◆ **Task brief**:
Scan the records below for the word "project" and give only the number of lines that hold it.

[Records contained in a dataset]
[Start of section]

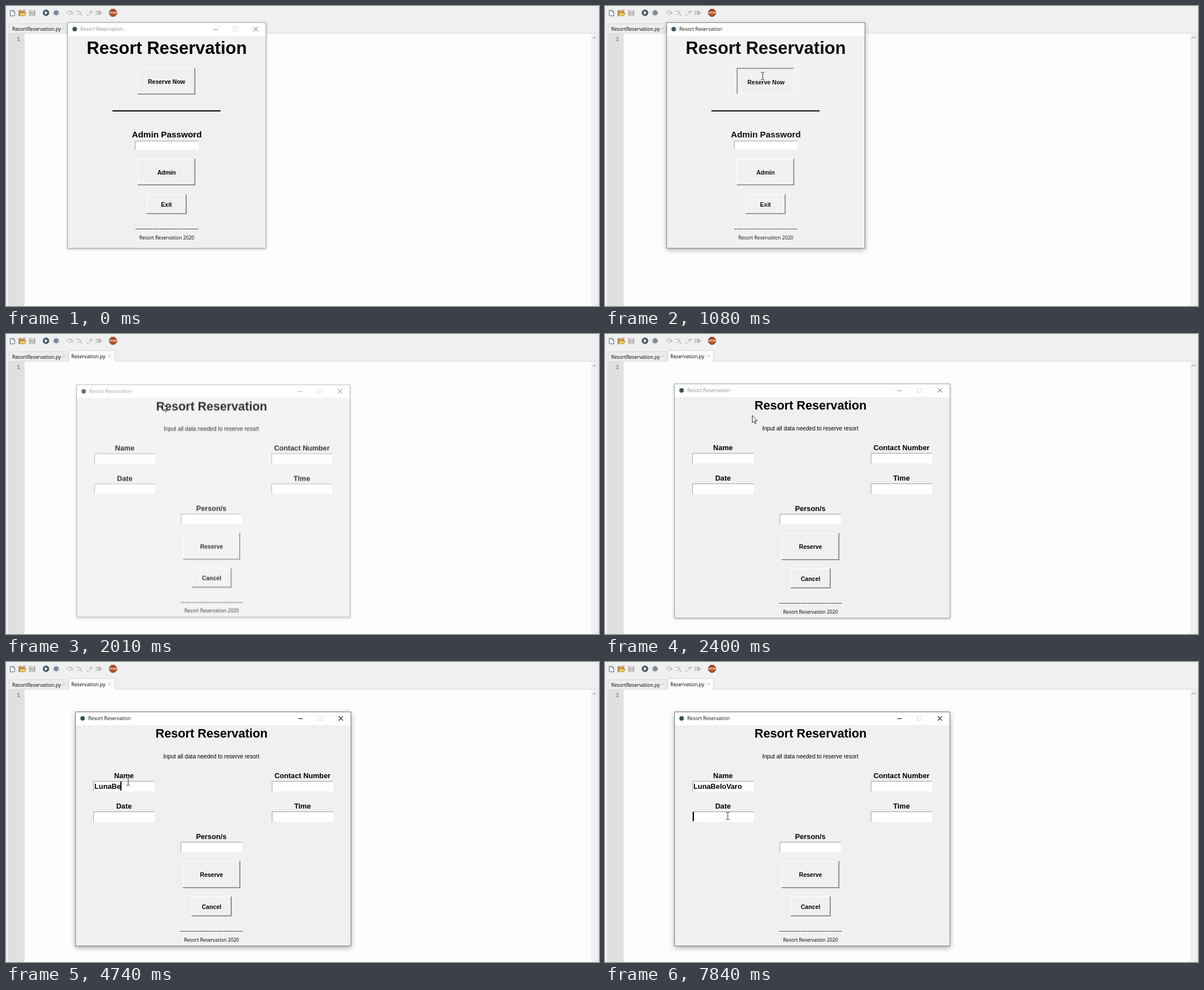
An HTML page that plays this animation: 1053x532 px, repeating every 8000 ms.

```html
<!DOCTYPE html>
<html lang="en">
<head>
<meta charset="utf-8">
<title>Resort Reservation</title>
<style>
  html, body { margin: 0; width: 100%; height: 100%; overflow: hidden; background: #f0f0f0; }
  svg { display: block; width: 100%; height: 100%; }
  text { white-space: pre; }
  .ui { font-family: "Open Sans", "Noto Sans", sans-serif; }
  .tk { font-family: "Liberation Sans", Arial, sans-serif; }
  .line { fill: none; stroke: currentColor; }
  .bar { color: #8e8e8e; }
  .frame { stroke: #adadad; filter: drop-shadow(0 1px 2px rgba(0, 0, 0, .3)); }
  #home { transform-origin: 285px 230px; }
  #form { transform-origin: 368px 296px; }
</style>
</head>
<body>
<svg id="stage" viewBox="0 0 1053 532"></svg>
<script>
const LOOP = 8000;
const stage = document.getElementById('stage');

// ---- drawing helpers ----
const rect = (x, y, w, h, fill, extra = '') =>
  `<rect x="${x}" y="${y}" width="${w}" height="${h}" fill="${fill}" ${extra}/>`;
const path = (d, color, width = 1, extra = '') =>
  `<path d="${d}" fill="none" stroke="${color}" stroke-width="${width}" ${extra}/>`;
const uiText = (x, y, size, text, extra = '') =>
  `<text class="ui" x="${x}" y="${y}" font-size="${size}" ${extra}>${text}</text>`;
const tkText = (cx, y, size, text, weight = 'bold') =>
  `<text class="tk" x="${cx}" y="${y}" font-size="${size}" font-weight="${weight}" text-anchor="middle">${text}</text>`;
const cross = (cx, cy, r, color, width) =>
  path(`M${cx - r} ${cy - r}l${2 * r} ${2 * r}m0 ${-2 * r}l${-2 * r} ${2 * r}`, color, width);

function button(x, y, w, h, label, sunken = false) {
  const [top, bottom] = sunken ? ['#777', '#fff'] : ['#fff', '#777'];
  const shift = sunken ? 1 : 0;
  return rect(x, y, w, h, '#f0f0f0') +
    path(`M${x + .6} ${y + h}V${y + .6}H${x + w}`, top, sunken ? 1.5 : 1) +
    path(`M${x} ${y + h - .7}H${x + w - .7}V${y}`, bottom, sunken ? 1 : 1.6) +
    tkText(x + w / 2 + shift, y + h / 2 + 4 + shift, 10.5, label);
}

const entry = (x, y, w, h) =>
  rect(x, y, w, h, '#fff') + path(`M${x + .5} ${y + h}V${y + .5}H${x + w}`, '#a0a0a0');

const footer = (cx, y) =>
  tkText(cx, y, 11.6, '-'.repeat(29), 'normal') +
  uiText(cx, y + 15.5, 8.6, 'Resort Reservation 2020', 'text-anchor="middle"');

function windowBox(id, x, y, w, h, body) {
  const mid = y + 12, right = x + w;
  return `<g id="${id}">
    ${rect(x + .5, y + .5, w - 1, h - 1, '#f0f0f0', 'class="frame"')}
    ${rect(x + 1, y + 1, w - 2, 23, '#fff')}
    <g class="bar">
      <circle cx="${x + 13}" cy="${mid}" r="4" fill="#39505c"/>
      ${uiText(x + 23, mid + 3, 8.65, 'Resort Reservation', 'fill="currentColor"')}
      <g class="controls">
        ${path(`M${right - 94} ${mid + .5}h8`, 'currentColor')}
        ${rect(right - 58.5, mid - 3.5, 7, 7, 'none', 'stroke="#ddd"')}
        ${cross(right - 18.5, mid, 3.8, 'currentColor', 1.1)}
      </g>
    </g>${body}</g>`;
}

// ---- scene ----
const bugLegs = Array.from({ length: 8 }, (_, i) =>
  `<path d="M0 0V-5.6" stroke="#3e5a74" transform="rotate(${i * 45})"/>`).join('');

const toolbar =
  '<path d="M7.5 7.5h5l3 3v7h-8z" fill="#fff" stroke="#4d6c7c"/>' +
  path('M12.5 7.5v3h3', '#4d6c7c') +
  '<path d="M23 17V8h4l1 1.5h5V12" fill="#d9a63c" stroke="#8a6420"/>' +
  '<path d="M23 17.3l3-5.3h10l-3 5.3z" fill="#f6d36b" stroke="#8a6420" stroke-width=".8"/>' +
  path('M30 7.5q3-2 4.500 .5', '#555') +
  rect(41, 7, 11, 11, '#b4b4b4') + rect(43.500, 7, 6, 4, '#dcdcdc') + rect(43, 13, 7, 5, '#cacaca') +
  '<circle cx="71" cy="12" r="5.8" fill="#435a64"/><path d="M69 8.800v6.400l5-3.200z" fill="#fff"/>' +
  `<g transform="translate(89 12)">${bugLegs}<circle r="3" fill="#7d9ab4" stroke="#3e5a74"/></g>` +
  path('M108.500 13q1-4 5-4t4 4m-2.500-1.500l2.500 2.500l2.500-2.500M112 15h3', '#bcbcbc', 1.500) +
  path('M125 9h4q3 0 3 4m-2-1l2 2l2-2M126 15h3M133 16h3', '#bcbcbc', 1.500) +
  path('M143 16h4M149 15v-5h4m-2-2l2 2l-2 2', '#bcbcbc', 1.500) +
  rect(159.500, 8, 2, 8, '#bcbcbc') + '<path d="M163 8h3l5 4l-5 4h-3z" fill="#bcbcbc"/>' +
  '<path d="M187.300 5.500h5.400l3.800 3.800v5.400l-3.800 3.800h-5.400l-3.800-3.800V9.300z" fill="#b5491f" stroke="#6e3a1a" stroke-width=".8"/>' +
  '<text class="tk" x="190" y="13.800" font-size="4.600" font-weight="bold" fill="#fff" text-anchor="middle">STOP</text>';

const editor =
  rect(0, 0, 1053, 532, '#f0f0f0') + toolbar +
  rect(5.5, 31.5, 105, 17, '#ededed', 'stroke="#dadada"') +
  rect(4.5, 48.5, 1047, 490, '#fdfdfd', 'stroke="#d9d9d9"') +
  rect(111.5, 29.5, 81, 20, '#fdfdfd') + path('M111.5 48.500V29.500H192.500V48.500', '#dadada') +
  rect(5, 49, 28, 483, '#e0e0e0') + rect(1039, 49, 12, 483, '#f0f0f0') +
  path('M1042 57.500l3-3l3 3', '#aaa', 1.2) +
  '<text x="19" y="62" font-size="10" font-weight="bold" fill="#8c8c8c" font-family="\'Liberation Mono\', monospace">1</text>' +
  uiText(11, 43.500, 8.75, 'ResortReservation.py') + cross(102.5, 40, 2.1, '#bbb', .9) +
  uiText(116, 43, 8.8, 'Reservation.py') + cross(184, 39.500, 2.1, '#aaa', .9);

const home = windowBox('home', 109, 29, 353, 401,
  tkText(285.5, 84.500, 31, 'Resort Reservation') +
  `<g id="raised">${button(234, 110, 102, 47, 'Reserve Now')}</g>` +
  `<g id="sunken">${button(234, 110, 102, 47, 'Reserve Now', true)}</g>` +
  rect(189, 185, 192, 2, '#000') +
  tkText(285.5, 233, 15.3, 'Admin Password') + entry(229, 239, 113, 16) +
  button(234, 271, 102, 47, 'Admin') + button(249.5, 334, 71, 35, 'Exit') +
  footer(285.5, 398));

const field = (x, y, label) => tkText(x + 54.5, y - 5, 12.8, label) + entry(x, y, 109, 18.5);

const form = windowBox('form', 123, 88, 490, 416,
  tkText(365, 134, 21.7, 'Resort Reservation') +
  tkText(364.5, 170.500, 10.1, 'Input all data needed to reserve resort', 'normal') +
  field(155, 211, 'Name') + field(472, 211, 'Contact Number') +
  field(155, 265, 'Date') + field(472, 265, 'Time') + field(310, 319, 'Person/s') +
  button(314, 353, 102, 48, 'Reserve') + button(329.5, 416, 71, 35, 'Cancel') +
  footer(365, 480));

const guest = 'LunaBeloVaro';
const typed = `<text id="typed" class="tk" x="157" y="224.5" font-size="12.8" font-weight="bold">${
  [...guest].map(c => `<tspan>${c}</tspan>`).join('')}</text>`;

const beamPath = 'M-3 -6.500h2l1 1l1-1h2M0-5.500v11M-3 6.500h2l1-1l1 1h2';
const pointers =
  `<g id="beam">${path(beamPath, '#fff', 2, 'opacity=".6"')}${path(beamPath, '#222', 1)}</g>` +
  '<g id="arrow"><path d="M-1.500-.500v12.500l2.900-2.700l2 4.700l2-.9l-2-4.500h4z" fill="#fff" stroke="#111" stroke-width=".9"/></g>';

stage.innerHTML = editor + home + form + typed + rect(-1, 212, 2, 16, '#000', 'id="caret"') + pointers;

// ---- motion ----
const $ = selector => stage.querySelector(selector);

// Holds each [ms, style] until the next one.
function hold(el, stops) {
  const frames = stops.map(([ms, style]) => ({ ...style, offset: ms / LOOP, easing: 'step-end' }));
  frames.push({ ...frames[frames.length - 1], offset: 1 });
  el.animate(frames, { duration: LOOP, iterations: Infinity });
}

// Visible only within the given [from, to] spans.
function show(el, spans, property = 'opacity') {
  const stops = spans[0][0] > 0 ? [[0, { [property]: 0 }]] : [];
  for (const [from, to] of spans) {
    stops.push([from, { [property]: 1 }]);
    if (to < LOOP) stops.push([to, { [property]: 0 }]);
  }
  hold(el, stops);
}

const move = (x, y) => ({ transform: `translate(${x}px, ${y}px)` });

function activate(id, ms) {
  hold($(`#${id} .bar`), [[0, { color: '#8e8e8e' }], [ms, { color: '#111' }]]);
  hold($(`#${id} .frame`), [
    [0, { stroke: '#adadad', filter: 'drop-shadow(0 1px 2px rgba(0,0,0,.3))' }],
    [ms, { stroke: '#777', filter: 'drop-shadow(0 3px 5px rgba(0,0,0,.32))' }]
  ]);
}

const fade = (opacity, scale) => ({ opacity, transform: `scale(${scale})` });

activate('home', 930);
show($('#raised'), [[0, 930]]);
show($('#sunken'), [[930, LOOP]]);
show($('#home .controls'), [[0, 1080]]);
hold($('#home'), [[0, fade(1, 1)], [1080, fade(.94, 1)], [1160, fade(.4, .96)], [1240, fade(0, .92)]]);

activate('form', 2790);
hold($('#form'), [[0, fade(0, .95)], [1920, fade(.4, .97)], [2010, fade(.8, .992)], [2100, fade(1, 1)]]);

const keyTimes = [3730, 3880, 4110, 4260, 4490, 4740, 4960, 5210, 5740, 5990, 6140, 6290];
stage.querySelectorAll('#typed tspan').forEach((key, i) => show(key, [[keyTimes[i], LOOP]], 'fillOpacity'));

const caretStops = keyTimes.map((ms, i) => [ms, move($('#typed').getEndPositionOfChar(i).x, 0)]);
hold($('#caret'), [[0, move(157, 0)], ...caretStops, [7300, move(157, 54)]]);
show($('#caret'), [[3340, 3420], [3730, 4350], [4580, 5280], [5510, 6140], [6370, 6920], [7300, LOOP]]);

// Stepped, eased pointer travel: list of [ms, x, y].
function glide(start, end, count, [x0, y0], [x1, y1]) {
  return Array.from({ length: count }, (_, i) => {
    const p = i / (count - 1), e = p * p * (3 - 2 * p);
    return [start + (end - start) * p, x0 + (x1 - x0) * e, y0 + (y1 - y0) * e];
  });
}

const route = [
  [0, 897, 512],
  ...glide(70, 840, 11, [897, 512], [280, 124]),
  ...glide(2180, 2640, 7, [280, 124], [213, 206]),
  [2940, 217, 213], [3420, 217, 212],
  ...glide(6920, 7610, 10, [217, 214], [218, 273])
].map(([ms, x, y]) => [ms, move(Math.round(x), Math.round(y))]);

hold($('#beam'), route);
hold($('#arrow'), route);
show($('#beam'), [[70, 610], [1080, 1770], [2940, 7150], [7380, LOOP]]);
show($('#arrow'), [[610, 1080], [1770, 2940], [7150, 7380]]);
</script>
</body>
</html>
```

[End of section]
[Start of section]

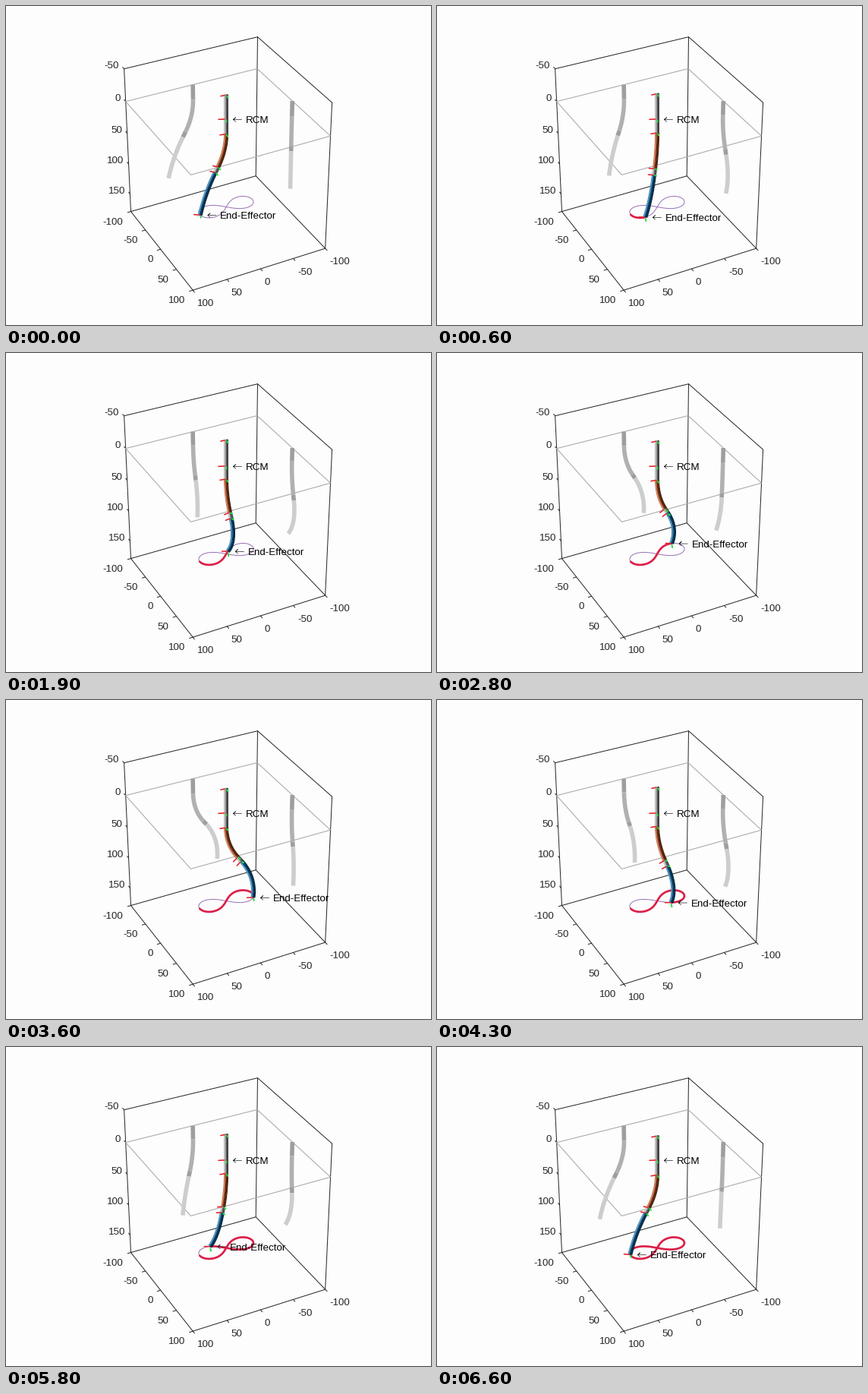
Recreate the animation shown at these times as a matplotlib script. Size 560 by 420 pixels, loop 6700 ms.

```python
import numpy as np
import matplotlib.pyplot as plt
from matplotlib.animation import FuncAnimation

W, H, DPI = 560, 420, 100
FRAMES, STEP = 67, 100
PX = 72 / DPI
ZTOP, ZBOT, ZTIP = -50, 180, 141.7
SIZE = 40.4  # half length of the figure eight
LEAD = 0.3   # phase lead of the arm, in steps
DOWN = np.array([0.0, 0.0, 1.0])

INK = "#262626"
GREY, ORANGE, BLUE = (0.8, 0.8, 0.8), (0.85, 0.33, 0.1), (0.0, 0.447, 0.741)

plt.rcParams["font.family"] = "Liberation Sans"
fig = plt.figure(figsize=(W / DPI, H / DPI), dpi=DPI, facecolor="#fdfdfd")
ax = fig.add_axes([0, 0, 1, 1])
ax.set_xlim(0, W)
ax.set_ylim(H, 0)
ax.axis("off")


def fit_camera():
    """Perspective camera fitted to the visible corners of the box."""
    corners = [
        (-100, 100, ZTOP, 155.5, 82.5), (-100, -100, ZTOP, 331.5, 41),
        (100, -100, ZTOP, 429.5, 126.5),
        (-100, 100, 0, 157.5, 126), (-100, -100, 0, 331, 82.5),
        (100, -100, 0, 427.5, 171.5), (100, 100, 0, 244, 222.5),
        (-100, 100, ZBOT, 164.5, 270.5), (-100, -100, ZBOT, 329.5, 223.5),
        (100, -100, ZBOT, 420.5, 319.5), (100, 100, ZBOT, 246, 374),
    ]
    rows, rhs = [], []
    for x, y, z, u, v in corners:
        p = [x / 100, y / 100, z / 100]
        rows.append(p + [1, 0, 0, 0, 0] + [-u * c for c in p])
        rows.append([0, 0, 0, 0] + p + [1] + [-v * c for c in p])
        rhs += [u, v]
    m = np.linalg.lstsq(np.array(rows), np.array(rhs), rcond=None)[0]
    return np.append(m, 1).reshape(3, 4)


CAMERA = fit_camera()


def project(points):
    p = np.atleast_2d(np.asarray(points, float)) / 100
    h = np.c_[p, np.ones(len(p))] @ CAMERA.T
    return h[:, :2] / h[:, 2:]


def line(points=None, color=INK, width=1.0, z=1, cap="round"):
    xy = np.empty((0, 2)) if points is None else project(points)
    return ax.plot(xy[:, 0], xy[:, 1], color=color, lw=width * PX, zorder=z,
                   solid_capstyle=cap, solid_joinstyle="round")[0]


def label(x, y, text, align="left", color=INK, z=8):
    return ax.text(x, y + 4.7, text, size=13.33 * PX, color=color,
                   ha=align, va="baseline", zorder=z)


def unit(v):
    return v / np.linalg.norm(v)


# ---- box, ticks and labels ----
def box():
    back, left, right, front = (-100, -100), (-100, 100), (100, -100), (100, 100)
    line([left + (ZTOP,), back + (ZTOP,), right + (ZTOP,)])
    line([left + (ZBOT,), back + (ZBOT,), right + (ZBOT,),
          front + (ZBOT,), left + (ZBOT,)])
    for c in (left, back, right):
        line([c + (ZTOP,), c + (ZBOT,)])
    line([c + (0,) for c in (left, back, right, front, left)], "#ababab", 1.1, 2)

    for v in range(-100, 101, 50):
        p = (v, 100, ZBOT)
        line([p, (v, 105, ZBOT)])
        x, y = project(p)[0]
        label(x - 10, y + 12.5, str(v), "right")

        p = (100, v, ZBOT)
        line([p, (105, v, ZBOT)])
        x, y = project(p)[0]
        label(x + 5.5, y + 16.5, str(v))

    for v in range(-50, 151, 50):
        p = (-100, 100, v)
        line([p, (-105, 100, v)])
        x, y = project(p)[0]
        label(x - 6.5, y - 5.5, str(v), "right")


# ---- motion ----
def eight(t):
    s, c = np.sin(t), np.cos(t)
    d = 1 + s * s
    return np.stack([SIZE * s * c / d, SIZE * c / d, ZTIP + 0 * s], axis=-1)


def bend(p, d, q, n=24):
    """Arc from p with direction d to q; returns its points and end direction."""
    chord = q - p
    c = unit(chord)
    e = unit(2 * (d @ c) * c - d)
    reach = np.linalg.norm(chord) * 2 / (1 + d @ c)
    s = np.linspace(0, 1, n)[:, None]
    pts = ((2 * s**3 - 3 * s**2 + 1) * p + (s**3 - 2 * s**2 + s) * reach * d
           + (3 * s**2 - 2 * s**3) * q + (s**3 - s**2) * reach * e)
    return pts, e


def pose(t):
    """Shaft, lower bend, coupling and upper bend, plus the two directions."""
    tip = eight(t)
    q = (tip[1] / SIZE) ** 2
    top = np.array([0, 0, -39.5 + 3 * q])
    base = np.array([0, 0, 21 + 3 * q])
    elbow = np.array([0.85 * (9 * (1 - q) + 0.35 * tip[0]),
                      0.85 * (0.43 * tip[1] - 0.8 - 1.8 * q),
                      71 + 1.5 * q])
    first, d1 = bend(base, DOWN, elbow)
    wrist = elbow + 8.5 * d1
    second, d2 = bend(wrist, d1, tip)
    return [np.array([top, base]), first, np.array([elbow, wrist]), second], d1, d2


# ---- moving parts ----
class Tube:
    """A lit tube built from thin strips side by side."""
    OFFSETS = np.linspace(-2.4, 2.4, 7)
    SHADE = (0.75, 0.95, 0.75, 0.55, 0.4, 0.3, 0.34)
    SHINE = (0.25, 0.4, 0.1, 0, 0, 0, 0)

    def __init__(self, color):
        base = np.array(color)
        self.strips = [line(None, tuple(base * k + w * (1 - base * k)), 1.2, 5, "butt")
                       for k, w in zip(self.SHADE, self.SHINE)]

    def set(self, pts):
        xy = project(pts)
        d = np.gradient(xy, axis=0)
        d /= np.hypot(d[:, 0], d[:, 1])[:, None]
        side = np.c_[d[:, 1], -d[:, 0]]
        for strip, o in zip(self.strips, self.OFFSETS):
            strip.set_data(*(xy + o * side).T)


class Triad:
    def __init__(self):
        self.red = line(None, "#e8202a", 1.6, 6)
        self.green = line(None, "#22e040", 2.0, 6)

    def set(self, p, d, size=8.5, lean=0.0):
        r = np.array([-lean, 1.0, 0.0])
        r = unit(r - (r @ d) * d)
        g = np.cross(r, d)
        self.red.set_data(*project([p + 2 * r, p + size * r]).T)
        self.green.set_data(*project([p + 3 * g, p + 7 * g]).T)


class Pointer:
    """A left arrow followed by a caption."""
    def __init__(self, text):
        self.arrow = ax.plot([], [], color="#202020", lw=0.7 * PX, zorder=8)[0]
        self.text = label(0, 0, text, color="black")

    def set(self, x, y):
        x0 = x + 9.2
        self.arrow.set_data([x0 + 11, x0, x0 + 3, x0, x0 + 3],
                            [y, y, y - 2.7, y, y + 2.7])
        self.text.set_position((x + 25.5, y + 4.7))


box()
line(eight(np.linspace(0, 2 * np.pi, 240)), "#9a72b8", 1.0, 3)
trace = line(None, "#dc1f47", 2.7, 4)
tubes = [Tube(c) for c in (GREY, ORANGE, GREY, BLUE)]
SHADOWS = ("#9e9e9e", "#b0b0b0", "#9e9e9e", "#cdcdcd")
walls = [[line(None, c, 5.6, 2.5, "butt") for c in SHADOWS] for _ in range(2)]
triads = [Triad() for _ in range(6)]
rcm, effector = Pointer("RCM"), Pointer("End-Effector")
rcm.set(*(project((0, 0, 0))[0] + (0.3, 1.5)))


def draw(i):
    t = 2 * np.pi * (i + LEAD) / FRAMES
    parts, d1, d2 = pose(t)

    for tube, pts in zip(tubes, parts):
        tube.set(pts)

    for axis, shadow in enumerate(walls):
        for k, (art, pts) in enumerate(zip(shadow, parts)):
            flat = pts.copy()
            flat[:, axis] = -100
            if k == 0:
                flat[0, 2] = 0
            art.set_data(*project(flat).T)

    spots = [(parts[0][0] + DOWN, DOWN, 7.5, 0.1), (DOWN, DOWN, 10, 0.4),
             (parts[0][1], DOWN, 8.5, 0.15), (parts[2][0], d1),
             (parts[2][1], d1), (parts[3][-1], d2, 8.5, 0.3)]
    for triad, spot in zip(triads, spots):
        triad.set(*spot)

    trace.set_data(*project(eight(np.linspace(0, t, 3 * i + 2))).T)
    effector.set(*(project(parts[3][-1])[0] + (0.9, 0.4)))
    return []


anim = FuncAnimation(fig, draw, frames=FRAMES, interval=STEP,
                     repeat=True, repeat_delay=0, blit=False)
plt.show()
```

[End of section]

◆ **Exercise output**:
12